Three new international tourist zones open in France

03rd August, 2016
Three new international tourist zones have been designated across France, meaning shops in these locations will be able to open until midnight on weekdays, as well as on Sundays.

Traditionally, shops located in French towns are restricted to opening between around 9am and 7pm (closing for two hours for lunch), and do not open on Sundays. However, in a bid to boost the local economies and make tourist locations even more popular to visit, the three towns of Antibes, Dijon and La Baule have all been added to the list of International Tourist Zones. All three towns were accepted after an application from the towns’ respective mayors, a trial period and discussions with employment groups and unions.

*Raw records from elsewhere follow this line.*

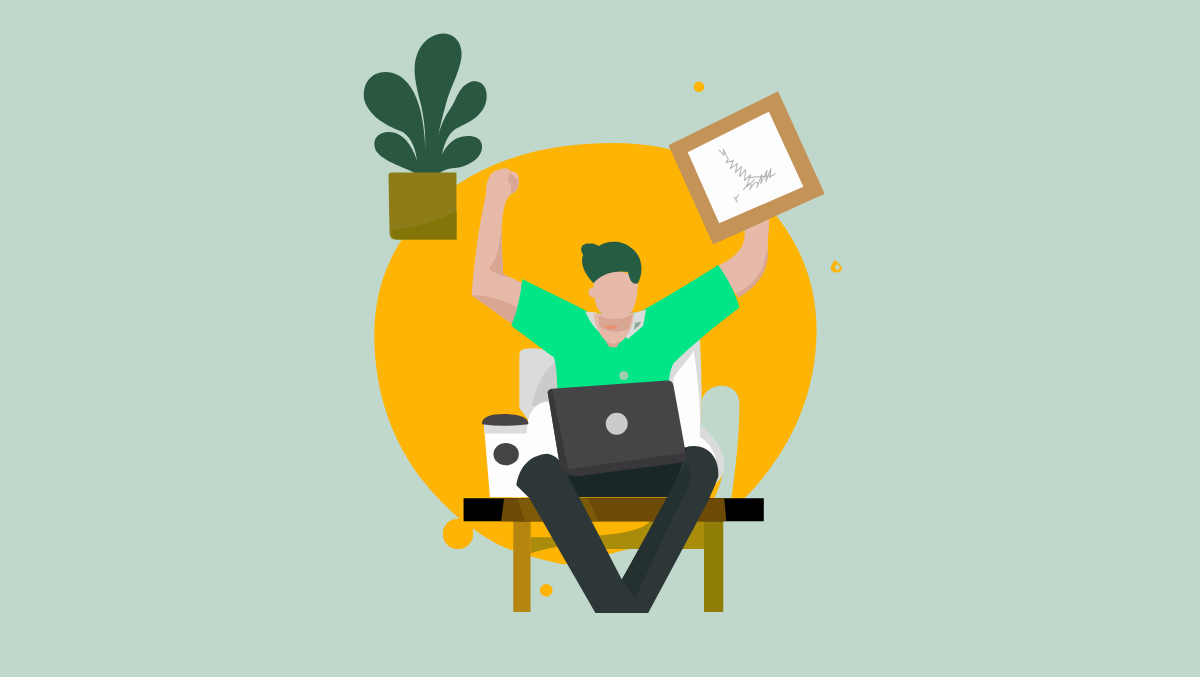
<!DOCTYPE html>
<html lang="en">
<head>
<meta charset="utf-8">
<title>Cheering at work</title>
<style>
:root{
  --mint:#c0d8cb; --sun:#fdb404; --leaf:#2a5740;
  --pot:#8d7c17; --pot-shade:#847509; --skin:#e6b9a9; --skin-shade:#d8a693; --lip:#ed8f69;
  --shirt:#00e585; --shirt-dot:#9fcdb3; --hair:#265c42;
  --white:#fdfdfd; --chair-grey:#d9dcdb; --chair-shade:#c9cccb; --collar-shade:#8eaa9d;
  --laptop:#464446; --laptop-edge:#393739; --badge:#cbcbcb;
  --trouser:#2e3738; --trouser-shade:#253031; --lap:#1a2728;
  --bench:#6d4a06; --bench-light:#7d5a08; --leg-left:#b4850f; --leg-right:#907d07; --apron:#a98c0c;
  --frame:#c39358; --ink:#b4b4b4; --black:#000;
}
html,body{margin:0;padding:0;overflow:hidden;background:var(--mint)}
.poster{display:block;width:1200px;height:677px;background:var(--mint)}
.sun{fill:var(--sun)} .leaf{fill:var(--leaf)}
.pot{fill:var(--pot)} .pot-shade{fill:var(--pot-shade)}
.skin{fill:var(--skin)} .skin-shade{fill:var(--skin-shade)} .lip{fill:var(--lip)}
.shirt{fill:var(--shirt)} .shirt-dot{fill:var(--shirt-dot)} .hair{fill:var(--hair)}
.white{fill:var(--white)} .chair-grey{fill:var(--chair-grey)} .chair-shade{fill:var(--chair-shade)} .collar-shade{fill:var(--collar-shade)}
.mint{fill:var(--mint)} .laptop{fill:var(--laptop)} .laptop-edge{fill:var(--laptop-edge)} .badge{fill:var(--badge)}
.trouser{fill:var(--trouser)} .trouser-shade{fill:var(--trouser-shade)} .lap{fill:var(--lap)}
.bench{fill:var(--bench)} .bench-light{fill:var(--bench-light)} .bench-end{fill:var(--black)}
.leg-left{fill:var(--leg-left)} .leg-right{fill:var(--leg-right)} .apron{fill:var(--apron)}
.frame{fill:var(--frame)}
.scribble{fill:none;stroke:var(--ink);stroke-width:1;stroke-linecap:round;stroke-linejoin:round}
</style>
</head>
<body>
<svg class="poster" viewBox="0 0 1183 667" preserveAspectRatio="none" role="img" aria-label="A man on a bench with a laptop raises his arms, holding a framed sheet">

  <g id="backdrop">
    <path class="sun" d="M369 330C369 262 404 212 452 181C495 153 546 141 606 141C663 141 712 160 748 194C784 228 805 274 805 325C805 394 775 448 737 488C715 508 690 525 650 535C610 541 584 553 556 556C534 552 512 545 494 538C463 522 438 500 418 475C386 435 369 385 369 330Z"/>
    <circle class="sun" cx="689" cy="85.500" r="5.200"/>
    <circle class="sun" cx="451.500" cy="526" r="15"/>
    <circle class="sun" cx="538.500" cy="581.500" r="6.200"/>
    <path class="sun" d="M823 256C827 260 830 262 830 265C829 269 822 270 819.500 266C818 262 821 260 823 256Z"/>
    <ellipse class="mint" cx="825.500" cy="263.500" rx="2.200" ry="2.600"/>
  </g>

  <g id="plant">
    <path class="leaf" d="M412 172C400 165 379 160 371 149C366 139 371 131 382 130C396 129 406 142 411 158C413 162 414 166 414 172Z"/>
    <path class="leaf" d="M411 172C413 150 406 136 397 130C384 125 364 116 359 98C357 82 366 71 380 71C398 71 409 88 414 107C418 123 420 142 420 172Z"/>
    <path class="leaf" d="M416 172C421 150 420 125 415 103C410 84 406 68 411 54C416 40 427 33 438 33C450 34 456 44 455 56C453 72 444 86 440 101C435 120 429 139 429 172Z"/>
    <path class="leaf" d="M424 172C429 144 432 124 444 107C451 97 452 84 466 80C477 79 482 89 479 101C475 116 459 122 449 127C439 134 435 149 433 172Z"/>
    <path class="leaf" d="M429 172C433 155 438 144 449 137C459 132 473 133 475 142C477 153 466 162 452 165C443 166 436 167 432 172Z"/>
    <path class="pot" d="M383 173Q383 170 386 170H450V236H391Q384 236 384 229Z"/>
    <path class="pot-shade" d="M386 227C410 224 432 218 450 208V236H391Q386 236 386 227Z"/>
  </g>

  <g id="chair">
    <path class="chair-grey" d="M516 344C530 341 548 346 562 358L566 440H540L512 402V350Q512 345 516 344Z"/>
    <path class="chair-shade" d="M524 400C529 378 538 362 548 356L552 400Z"/>
    <path class="chair-grey" d="M655 362L690 334Q693 388 691 440L660 450Z"/>
    <path class="white" d="M664 372C672 360 681 352 684 345Q691 395 690 420C703 434 714 443 714 455C714 468 708 477 699 480L660 470Z"/>
    <path class="mint" d="M692 393C696 384 703 380 711 380C722 380 729 387 729 398C729 430 725 462 721 491H704C712 475 715 461 711 446C706 436 697 432 691 424Z"/>
    <path class="chair-grey" d="M690 418C702 428 713 442 714 455C714 466 711 472 706 476C710 454 702 436 690 431Z"/>
    <path class="white" d="M519 424C520 406 530 391 550 397L566 490H505L513 440Z"/>
  </g>

  <g id="coffee-cup">
    <path class="white" d="M477 418H520L515 490H483Z"/>
    <path class="chair-grey" d="M477 418H520L519 427H478Z"/>
    <path class="laptop" d="M475 418C475 411 483 408 497 408C512 408 521 411 521 418Q498 421 475 418Z"/>
    <ellipse class="laptop" cx="499" cy="447.500" rx="12.500" ry="11"/>
  </g>

  <g id="bench">
    <path class="apron" d="M523 513H694V541H580L523 545Z"/>
    <path class="sun" d="M523 545C545 538 570 534 592 541L580 552L556 556L523 547Z"/>
    <path class="sun" d="M523 513H641C634 524 600 528 570 528C550 529 535 530 523 529Z"/>
    <path class="leg-left" d="M506 512H523V603H506Z"/>
    <path class="leg-right" d="M694 512H713V603H694Z"/>
    <path class="bench-end" d="M457 491H753V513.500H457Z"/>
    <path class="bench" d="M497 491H714L716 513.500H494Z"/>
    <path class="bench-light" d="M510 491H580L590 513.500H517Z"/>
    <path class="bench-light" d="M662 491H688L682 513.500H650Z"/>
  </g>

  <g id="arms">
    <path class="skin" d="M465 291C467 258 473 218 479 192C479 177 483 168 493 167C498 164 503 167 504 169C510 168 513 174 511 184C509 191 502 191 500 196C493 210 494 238 496 270L518 280L506 320Z"/>
    <path class="skin-shade" d="M465 291C480 290 497 296 512 304L506 320Z"/>
    <path class="skin-shade" d="M494 228C492 242 490 256 482 264C487 270 496 272 502 273L496 270Z"/>
    <path class="skin-shade" d="M502 170L511 178C511 187 507 190 503 190C505 184 504 179 501 179Z"/>
    <path class="skin" d="M734 222L758 212C759 225 756 238 757 248C757 266 745 284 728 293L705 263C720 257 733 247 734 233Z"/>
    <path class="skin-shade" d="M755 249C755 266 741 282 726 289L728 293C745 284 758 268 757 248Z"/>
  </g>

  <g id="framed-sheet">
    <path class="frame" d="M659 143L767 90L813 191L703 241Z"/>
    <path class="white" d="M678 150L758 110L792 184L709 220Z"/>
    <path class="scribble" d="M709 148L714 153L713 147L718 157L716 160L723 158L720 166L727 161L725 170L731 164L729 174L735 167L734 178L740 172L736 184L744 177M733 187C738 178 743 180 739 187C745 177 749 178 746 185L751 172L750 181L756 168L755 179L760 166L759 175L764 171M738 175L762 173M724 194L727 199M725 197L728 192"/>
  </g>

  <g id="torso">
    <path class="shirt" d="M515 275C541 288 566 300 583 309L630 308C652 295 680 279 708 261C717 274 725 288 729 303C704 322 681 341 664 358C660 366 659 375 659 385L550 391C549 374 549 361 546 352C533 343 518 331 504 321C510 307 513 291 515 275Z"/>
    <path class="chair-grey" d="M577 307L588 308L596 331C586 325 581 316 577 307Z"/>
    <path class="chair-grey" d="M622 309L637 305L634 321L619 334L614 330Z"/>
    <path class="collar-shade" d="M626 318L632 317L630 321L625 325Z"/>
    <path class="skin" d="M585 309L625 308C624 325 616 338 605 340C594 337 587 324 585 309Z"/>
    <path class="skin-shade" d="M590 311C602 316 616 315 624 309L620 324C608 329 597 327 591 322Z"/>
    <path class="skin-shade" d="M597 337L605 339L612 336L608 342H601Z"/>
    <path class="lip" d="M596 321H610L606 324H598Z"/>
    <circle class="shirt-dot" cx="615" cy="370" r="4.500"/>
  </g>

  <g id="head">
    <path class="skin" d="M585 275C594 266 616 263 629 276C629 288 627 300 623 307C616 312 603 312 596 310C589 307 587 300 586 293C581 294 579 289 581 285L585 283Z"/>
    <path class="hair" d="M585 279C577 271 571 259 575 251C571 246 573 240 580 240C586 239 588 242 591 242C598 237 613 236 622 244C633 251 635 267 629 279C623 281 621 276 619 268C608 266 593 269 585 279Z"/>
  </g>

  <g id="legs">
    <path class="lap" d="M553 456L682 440L685 490H568Z"/>
    <path class="trouser" d="M678 440C697 436 710 451 708 470C705 479 701 486 698 494L639 604H610L613 571C635 532 655 495 668 470Z"/>
    <path class="trouser-shade" d="M678 455C685 470 676 488 665 506L626 590L613 571C635 532 655 495 668 470Z"/>
    <path class="trouser" d="M509 478C512 459 523 448 540 447C549 449 554 455 557 464L570 488L613 571L628 604H587L522 491Z"/>
  </g>

  <g id="laptop">
    <path class="laptop-edge" d="M552 459L676 445C678 451 676 455 671 456L571 469C563 470 555 466 552 459Z"/>
    <path class="laptop" d="M540 388Q539 384 544 383L658 375Q663 375 664 380L676 446L555 463Q553 463 552 459Z"/>
    <path class="laptop-edge" d="M540 386L544 383L560 462L555 463Q553 463 552 459Z"/>
    <circle class="badge" cx="608" cy="417.500" r="10.800"/>
  </g>
</svg>
</body>
</html>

In a recent statement, the French government said that each town matched the necessary criteria required for becoming a tourist zone, which include “attracting an influx of tourists from outside of France” and “having an international reputation due to commerce, culture, heritage, or leisure".


Dijon, located in central France, is the first non-coastal town to be awarded tourist zone status, while La Baule is a popular seaside town on the coast of the Pays de la Loire, near the Brittany border. Antibes, meanwhile, joins another four towns from the French Riviera on the list.

In total, France now has 21 tourist zones (or ZTIs, as they are known in French). Twelve of these alone are located in various parts of Paris, largely in areas with large shopping centres and train stations. Along the French Riviera, the four other locations to be designated as tourist zones are Nice, Cannes, Cagnes-sur-Mer and Saint-Laurent-du-Var. Other tourist zones can be found at Deauville, on the coast of Normandy, and the Val d’Europe shopping complex, east of Paris.

If you’re looking to enjoy a spot of shopping during your stay at our luxury French gites, the good news is that even more French locations than ever are opening their stores for longer.

Image: gaikokujin-kun, available under Creative Commons